FEMA also revised the King County Flood Insurance Study and revised the Flood Insurance Rate Maps (FIRMs). FEMA updated the maps to reflect the most recent flood studies based on new topography and modeling. The new set of maps more accurately depicts floodplain and floodway boundaries and associated information in many areas throughout King County. The Burien City Council approved the code amendments and adopted the revised Flood Insurance Study and revised Flood Insurance Rate Maps for the city of Burien.

The study revealed that of the 359 properties that lived in a flood-prone area, only 65 property owners held flood insurance policies.

Information for Property Owners

If your property is in the floodplain, reach out to your mortgage lender or insurance provider to review your flood protection insurance. 

The City’s Floodplain Administrator, Chad Tibbits, is available for technical assistance at (206) 812-7575 or chadt@burienwa.gov.

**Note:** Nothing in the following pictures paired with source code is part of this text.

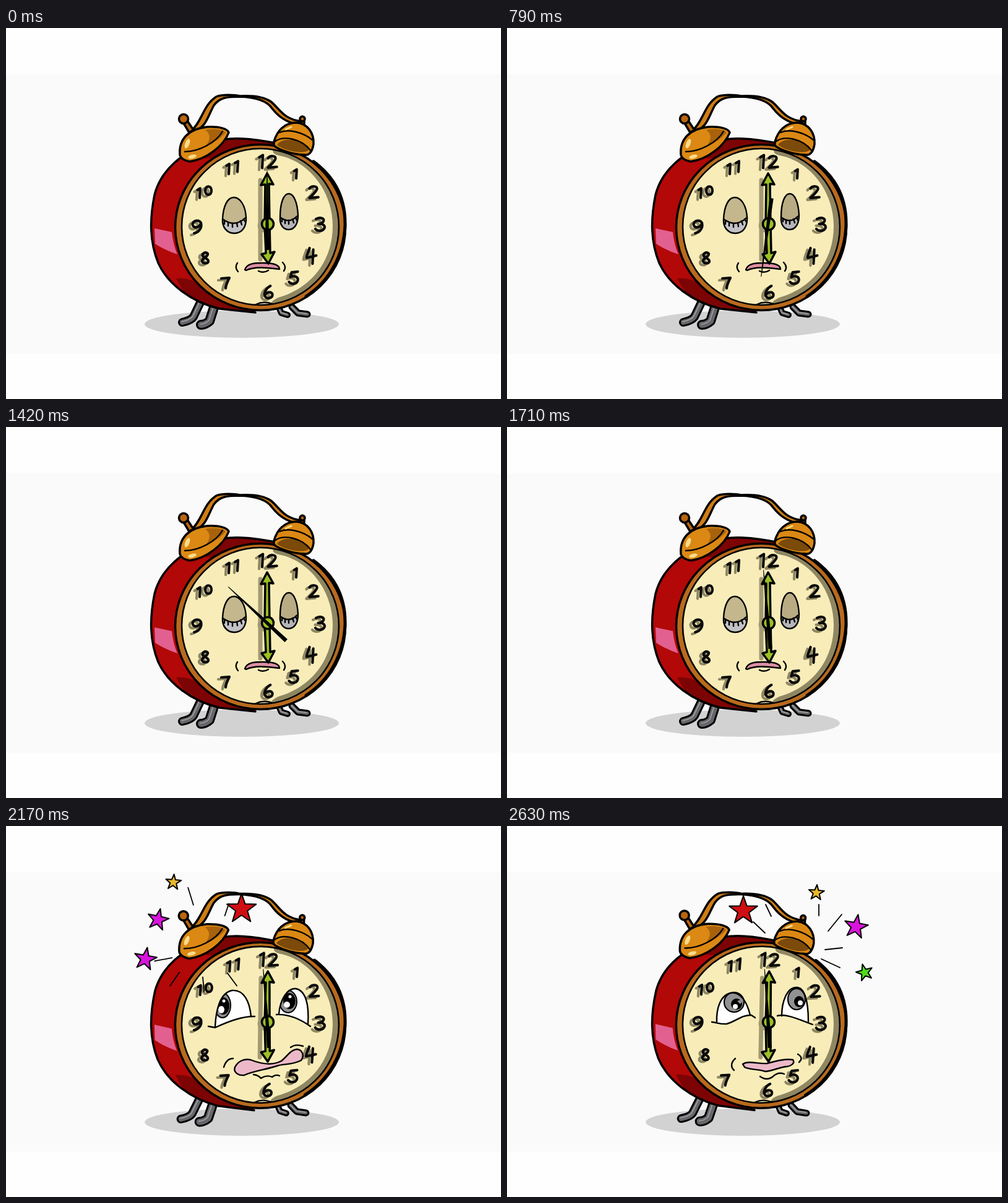
These frames come from a looping animation (800x600 px, 2710 ms). An HTML page:

```html
<!DOCTYPE html>
<html lang="en">
<head>
<meta charset="utf-8">
<title>Alarm clock</title>
<style>
html, body { margin: 0; width: 100%; height: 100%; overflow: hidden; background: #fdfefd; }
svg { display: block; width: 100vw; height: 100vh; }
.k { stroke: #000; stroke-width: 3.5; stroke-linejoin: round; stroke-linecap: round; }
.l { fill: none; stroke: #000; stroke-width: 2.4; stroke-linecap: round; stroke-linejoin: round; }
.digit { fill: none; stroke-width: 4.2; stroke-linecap: round; stroke-linejoin: round; }
.digit path { vector-effect: non-scaling-stroke; }
</style>
</head>
<body>
<svg viewBox="0 0 800 600">
  <defs>
    <clipPath id="bodyClip"><path d="M440 187C400 179 360 174 330 186C285 200 250 230 240 270C232 310 232 345 246 380C262 415 300 443 345 454L403 460L420 320Z"/></clipPath>
    <clipPath id="lookL"><path d="M338 325C339 300 345 270 365 266C385 264 394 285 396 308C380 308 355 318 338 325Z"/></clipPath>
    <clipPath id="lookR"><path d="M441 304C443 280 455 262 468 263C485 266 490 290 488 321C475 312 455 305 441 304Z"/></clipPath>
  </defs>
  <rect y="75" width="800" height="452" fill="#fbfafb"/>
  <ellipse cx="381" cy="479" rx="157" ry="22" fill="#d2d2d2"/>

  <g id="body">
    <g id="legs" fill="none" stroke-linecap="round" stroke-linejoin="round"></g>
    <g clip-path="url(#bodyClip)">
      <rect x="225" y="165" width="230" height="300" fill="#b20808"/>
      <path d="M345 172C330 186 338 196 310 210L450 215V180Z" fill="#7d0404"/>
      <path d="M275 405C300 402 330 420 350 445L410 462L330 465C300 445 285 425 275 405Z" fill="#7d0404"/>
      <path d="M240 324L268 330Q270 350 277 366Q258 360 241 349Z" fill="#e2608f"/>
    </g>
    <path class="k" fill="none" d="M440 187C400 179 360 174 330 186C285 200 250 230 240 270C232 310 232 345 246 380C262 415 300 443 345 454L403 460"/>
    <ellipse class="k" cx="411" cy="322.5" rx="137.5" ry="134" fill="#b96a1d"/>
    <path fill="none" stroke="#000" stroke-width="5" stroke-linecap="round" d="M497 216C534 243 549 280 548 320C546 365 525 408 485 434"/>
    <ellipse cx="411" cy="321.5" rx="127" ry="126.5" fill="#f8edb9"/>
    <path fill="#8f8762" d="M432 197A127 126.5 0 0 1 432 447C426 444 432 440 440 436C490 422 528 380 528 320C528 265 490 215 440 206C432 204 430 200 432 197Z"/>
    <ellipse cx="411" cy="321.5" rx="127" ry="126.5" fill="none" stroke="#000" stroke-width="2.6"/>
    <path class="l" stroke-width="4" d="M404 447Q416 441 430 446"/>
    <g class="digit" id="digitShade" stroke="#8f8762" transform="translate(-5 3)"></g>
    <g class="digit" id="digits" stroke="#0b0b0b"></g>
  </g>

  <g id="handShade" fill="none" stroke="#a39a72" stroke-width="7" stroke-linecap="round">
    <path d="M411 246V374"/><circle cx="417" cy="320" r="7"/>
  </g>

  <g id="asleep">
    <path d="M350 309C351 288 358 274 368 274C379 274 387 288 388 306Q371 324 350 309Z" fill="#c4b78d"/>
    <path d="M350 309Q371 324 388 306C389 322 381 332 369 332C357 332 349 322 350 309Z" fill="#c2c2c6"/>
    <path class="l" stroke-width="2" d="M350 309C351 288 358 274 368 274C379 274 387 288 388 306C389 322 381 332 369 332C357 332 349 322 350 309Q371 324 388 306M353 311V317M359 314V320M366 316V322M373 315L374 321M379 312L381 318M384 309L387 314"/>
    <path d="M443 306C443 282 449 268 457 268C465 268 471 282 472 303Q458 318 443 306Z" fill="#b9ac84"/>
    <path d="M443 306Q458 318 472 303C472 317 466 326 457 326C448 326 442 318 443 306Z" fill="#b5b5b9"/>
    <path class="l" stroke-width="2" d="M443 306C443 282 449 268 457 268C465 268 471 282 472 303C472 317 466 326 457 326C448 326 442 318 443 306Q458 318 472 303M446 308V313M451 310V316M457 311V317M463 309L465 315M468 306L470 311"/>
    <path class="l" fill="#dd8fa4" style="fill:#dd8fa4" d="M386 391C389 380 404 380 415 380C430 380 442 382 442 390C430 389 404 384 388 392Z"/>
    <path class="l" d="M374 380Q369 387 375 394M447 379Q454 386 449 393M408 393Q416 397 424 392"/>
  </g>

  <g id="lookLeft">
    <g clip-path="url(#lookL)">
      <rect x="330" y="260" width="75" height="70" fill="#fff"/>
      <ellipse cx="350" cy="290" rx="13" ry="20" fill="#8f8f8f" stroke="#000" stroke-width="2"/>
      <ellipse cx="351" cy="291" rx="10" ry="14"/>
      <ellipse cx="348" cy="297" rx="5" ry="6" fill="#fff"/><circle cx="352" cy="283" r="2.5" fill="#fff"/>
    </g>
    <g clip-path="url(#lookR)">
      <rect x="436" y="258" width="58" height="68" fill="#fff"/>
      <ellipse cx="456" cy="284" rx="14" ry="18" fill="#8f8f8f" stroke="#000" stroke-width="2"/>
      <ellipse cx="458" cy="283" rx="10" ry="13"/>
      <ellipse cx="454" cy="289" rx="5" ry="5" fill="#fff"/><circle cx="459" cy="276" r="2.5" fill="#fff"/>
    </g>
    <path class="l" d="M338 325C339 300 345 270 365 266C385 264 394 285 396 308M327 324L338 326C355 318 380 307 402 308M441 304C443 280 455 262 468 263C485 266 490 290 488 320M437 305C455 304 475 312 492 324"/>
    <path class="l" style="fill:#ecb9c8" d="M370 390C375 380 385 376 395 378C410 384 430 388 445 380C455 372 460 362 470 361C480 362 482 372 477 379C462 387 450 384 438 388C420 394 400 396 385 403C375 404 367 398 370 390Z"/>
    <path class="l" d="M352 390C355 380 360 376 367 376M460 358Q468 352 480 356M400 402Q408 403 412 408Q422 402 430 406Q436 401 442 404"/>
  </g>

  <g id="lookRight">
    <path fill="#fff" d="M339 318C338 295 345 273 362 270C378 268 388 285 393 306C380 305 370 316 355 320Z"/>
    <ellipse cx="367" cy="285" rx="16" ry="16" fill="#929292" stroke="#000" stroke-width="2.2"/>
    <circle cx="371" cy="288" r="9"/><circle cx="369" cy="292" r="4" fill="#fff"/><path d="M372 283L384 279L377 288Z" fill="#929292"/>
    <path fill="#fff" d="M444 307C444 285 452 261 468 261C480 261 487 280 487 317C470 311 458 305 444 307Z"/>
    <ellipse cx="468" cy="280" rx="14" ry="17" fill="#929292" stroke="#000" stroke-width="2.2"/>
    <ellipse cx="472" cy="284" rx="8" ry="9"/><circle cx="474" cy="286" r="4" fill="#fff"/>
    <path class="l" d="M339 318C338 295 345 273 362 270C378 268 388 285 393 306M331 317C340 318 345 321 355 320C370 316 380 305 395 306L401 310M444 307C444 285 452 261 468 261C480 261 487 280 487 316M437 307C450 303 470 312 494 321"/>
    <path class="l" style="fill:#ecb9c8" d="M381 385C390 379 405 385 420 384C435 380 450 376 462 378C466 383 460 388 452 389C440 390 430 396 418 397C405 393 390 394 384 390Z"/>
    <path class="l" d="M369 376C362 382 361 390 367 395M470 369C477 373 477 378 472 382M409 405Q420 413 430 405Q438 397 448 401"/>
  </g>

  <g id="hands">
    <g class="k" stroke-width="3" fill="#9cc022">
      <path d="M418 317L419 253L412 254L422 235L432 253L425 252L426 317Z"/>
      <path d="M418 317L420 364L413 366L424 381L434 362L427 364L426 317Z"/>
      <circle cx="423" cy="317" r="9.5"/>
    </g>
    <path id="needle" d="M-.5 -86L-2.6 0L-3.2 42L3.2 42L2.6 0L.5 -86Z"/>
  </g>

  <g id="bells">
    <path class="k" fill="#cf7d14" d="M299 167C318 150 318 125 340 111C350 107 370 108 378 110C395 109 415 110 428 119C442 130 448 148 478 151L480 156C455 156 440 143 430 130C422 118 405 112 378 111C355 111 345 113 336 125C325 145 325 158 303 169Z"/>
    <g class="k" fill="#b9650f">
      <path d="M296 169L287 154L293 150L303 165Z"/><circle cx="287" cy="147" r="7.5"/>
      <path d="M476 158L477 149H482L482 158Z"/><circle cx="479" cy="147" r="4"/>
    </g>
    <path class="k" fill="#db8814" d="M281 205C279 180 295 163 325 160C345 159 358 163 360 169C352 190 325 212 297 216C287 214 282 210 281 205Z"/>
    <path fill="#a9620c" d="M322 165C336 162 350 164 355 169C347 178 336 186 322 192C330 182 332 172 322 165Z"/>
    <path class="l" d="M289 200C312 200 340 185 350 167"/>
    <ellipse cx="293" cy="187" rx="3.5" ry="8" fill="#f8dc8a" transform="rotate(22 293 187)"/>
    <ellipse cx="301" cy="208" rx="7" ry="3" fill="#f8dc8a" transform="rotate(-15 301 208)"/>
    <path class="k" fill="#db8814" d="M433 184C438 166 450 153 470 153C488 155 498 170 497 188C495 200 490 207 482 205C465 205 440 197 433 190Z"/>
    <path fill="#7c4a0a" d="M438 189C448 175 476 180 490 196C484 206 450 199 438 189Z"/>
    <path class="l" stroke-width="3" d="M442 169C458 162 482 170 495 181M434 184C448 173 478 179 492 198"/>
    <path fill="none" stroke="#f8dc8a" stroke-width="3" stroke-linecap="round" d="M452 164L461 160"/>
  </g>
  <g id="sparks"></g>
</svg>
<script>
const el = id => document.getElementById(id);
const LOOP = 2710, FPS = 24;

const glyphs = {
  0: 'M0-7C-7-7-7 7 0 7C7 7 7-7 0-7',
  1: 'M-4-6L1-9L0 9',
  2: 'M-6-6C-3-10 6-10 5-5C4-1-2 4-6 8L7 7',
  3: 'M-6-8C0-11 7-9 4-4C2-1-1-1-3-1C4-2 8 2 5 6C2 10-5 9-7 6',
  4: 'M-2-10C-4-4-6 0-6 3L7 0M3-8L2 11',
  5: 'M6-9L-3-8L-5-1C0-4 7-2 6 4C4 10-4 10-7 6',
  6: 'M3-9C-3-6-7 1-5 6C-2 11 6 9 6 4C6-1-2-1-5 4',
  7: 'M-7-7L6-8C3-2 0 4 0 9',
  8: 'M4-7C0-11-6-7-4-3C-2 0 6 1 5 6C3 10-6 9-5 4C-4 0 5-2 4-7',
  9: 'M5-5C2-10-7-8-6-2C-5 3 4 2 5-5C7 2 2 8-4 9'
};
// digit, x, y, scale
const dial = [
  [1, 414, 216, 1.15], [2, 430, 217, 1.1], [1, 469, 236, .8], [2, 497, 266, 1.1],
  [3, 508, 318, 1.15], [4, 493, 368, 1.2], [5, 465, 404, 1.1], [6, 424, 427, 1.1],
  [7, 355, 412, 1], [8, 322, 372, 1], [9, 309, 321, 1.2], [1, 313, 267, .85],
  [0, 327, 263, .95], [1, 360, 228, .9], [1, 374, 224, .95]
];
el('digits').innerHTML = el('digitShade').innerHTML = dial.map(([d, x, y, s]) =>
  `<path d="${glyphs[d]}" transform="translate(${x} ${y}) scale(${s})"/>`).join('');

const legs = [
  ['M314 444L303 467Q299 473 285 476', 14], ['M336 452L329 474Q322 480 315 480', 16],
  ['M441 452L445 461L455 464', 10], ['M462 451L472 461L487 463', 11]
];
el('legs').innerHTML = legs.map(([d, w]) =>
  `<path d="${d}" stroke="#000" stroke-width="${w}"/>` +
  `<path d="${d}" stroke="#66666a" stroke-width="${w - 6}"/>` +
  `<path d="${d}" stroke="#a2a2a6" stroke-width="1.6" transform="translate(-1 -1)"/>`).join('');

const RED = '#d00d12', PINK = '#d814dc', GOLD = '#e8b92c', LIME = '#4fdc1e';
// Each burst: frames it lasts, frame of unit spread, bell position, stars and dashes
const bursts = [
  { from: 43, to: 53, mid: 48, at: [318, 185],
    stars: [[376, 138, 25, RED, 0], [251, 154, 18, PINK, 12], [232, 213, 19, PINK, 10], [274, 98, 13, GOLD, 5]],
    dashes: [[296, 106, 304, 132], [246, 216, 272, 211], [269, 253, 283, 233],
             [318, 240, 320, 262], [355, 234, 369, 253], [351, 148, 357, 130]] },
  { from: 53, to: 60, mid: 57, at: [465, 180],
    stars: [[470, 109, 25, RED, 0], [662, 137, 25, RED, 0], [564, 189, 19, PINK, 10],
            [510, 147, 13, GOLD, 5], [403, 148, 14, LIME, -20]],
    dashes: [[418, 148, 427, 165], [398, 160, 414, 172], [520, 177, 506, 191], [500, 207, 517, 205]] },
  { from: 60, to: 65, mid: 63, at: [465, 180],
    stars: [[382, 137, 24, RED, 0], [564, 163, 20, PINK, 10], [500, 108, 13, GOLD, 5], [578, 237, 14, LIME, -15]],
    dashes: [[418, 127, 427, 146], [374, 136, 390, 152], [398, 155, 417, 173], [504, 127, 504, 145],
             [541, 143, 519, 170], [514, 200, 542, 197], [508, 215, 538, 229]] }
];

function star(x, y, r, fill, turn) {
  let pts = '';
  for (let i = 0; i < 10; i++) {
    const a = i * Math.PI / 5 + turn * Math.PI / 180, d = i % 2 ? r * .4 : r;
    pts += `${(x + d * Math.sin(a)).toFixed(1)},${(y - d * Math.cos(a)).toFixed(1)} `;
  }
  return `<polygon points="${pts}" fill="${fill}" stroke="#000" stroke-width="2" stroke-linejoin="round"/>`;
}

function sparks(n) {
  const b = bursts.find(b => n >= b.from && n < b.to);
  if (!b) return '';
  const k = Math.min(1 + (n - b.mid) * .08, 1.08), [ox, oy] = b.at;
  const px = x => ox + (x - ox) * k, py = y => oy + (y - oy) * k;
  return b.dashes.map(([x1, y1, x2, y2]) =>
      `<path class="l" style="stroke-width:1.8" d="M${px(x1)} ${py(y1)}L${px(x2)} ${py(y2)}"/>`).join('') +
    b.stars.map(([x, y, r, c, a]) => star(px(x), py(y), r, c, a)).join('');
}

const sway = [[0, 0], [41, 0], [45, -3], [48, -1.2], [57, 3.4], [63, 1.2], [65, 0], [66, 0]];
function tilt(n) {
  const i = sway.findIndex(p => p[0] > n), [a, u] = sway[i - 1], [b, v] = sway[i];
  return u + (v - u) * (n - a) / (b - a);
}

const show = (id, on) => el(id).setAttribute('display', on ? 'inline' : 'none');
const turn = (id, a, x, y) => el(id).setAttribute('transform', `rotate(${a} ${x} ${y})`);

function draw(t) {
  const n = Math.min(63, Math.floor(t * FPS / 1000 + .1));
  const a = tilt(n);
  for (const id of ['body', 'hands', 'handShade']) turn(id, a, 422, 317);
  turn('bells', a, 405, 130);
  const spin = 355 * (1 - Math.pow(1 - Math.min(n / 41, 1), 1.207));
  el('needle').setAttribute('transform', `translate(422 317) rotate(${spin})`);
  show('asleep', n < 42);
  show('lookLeft', n >= 42 && n < 53);
  show('lookRight', n >= 53);
  el('sparks').innerHTML = sparks(n);
}

const start = performance.now();
function tick() {
  draw((performance.now() - start) % LOOP);
  requestAnimationFrame(tick);
}
draw(0);
requestAnimationFrame(tick);
</script>
</body>
</html>
```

People seated around table working on budget documents.

Council Adopts Changes to 2019-2020 Biennial Budget

Council adopted an adjusted 2020 budget to account for the acceptance of a grant award, Council-directed actions, and technical adjustments. These adjustments reflect additional revenues ($30,000) and expenditures ($155,087) for the entire year. Specifically:

  • $30,000 for a grant from the King County Councilmember McDermott’s fund for a Severe Weather Shelter.
  • $200,000 for support for most vulnerable residents affected by COVID-19 pandemic.
  • $25,000 for maintenance of the Burien Annex.
  • $99,913 technical adjustment to the King County Sheriff’s Office contract. This change is due to revised budget projections and does not impact the level of police services delivered.

Close up of police car.

Council Creates a Public Safety Study Task Force

Council had the first of two scheduled discussions on the creation of a task force to address public safety, specifically with how it intersects with police serves. City Attorney Garmon Newsom II detailed statistics on police violence and how it disproportionately affects communities of color. After a lengthy conversation, council voted to gather comments from council on the elements of the ordinance to discuss at an upcoming meeting.

Arts, Parks, and Recreation Work Plans Approved

Council approved through the consent agenda the work plans for the Arts Commission and Parks and Recreation Advisory Board as well as the art selections for the second round of signal box art installations.

Want to hear what’s on the agenda for future council meetings?

You can view the Planning Calendar at the end of each council agenda. This is a living document and is adjusted based on council priorities and speaker availability.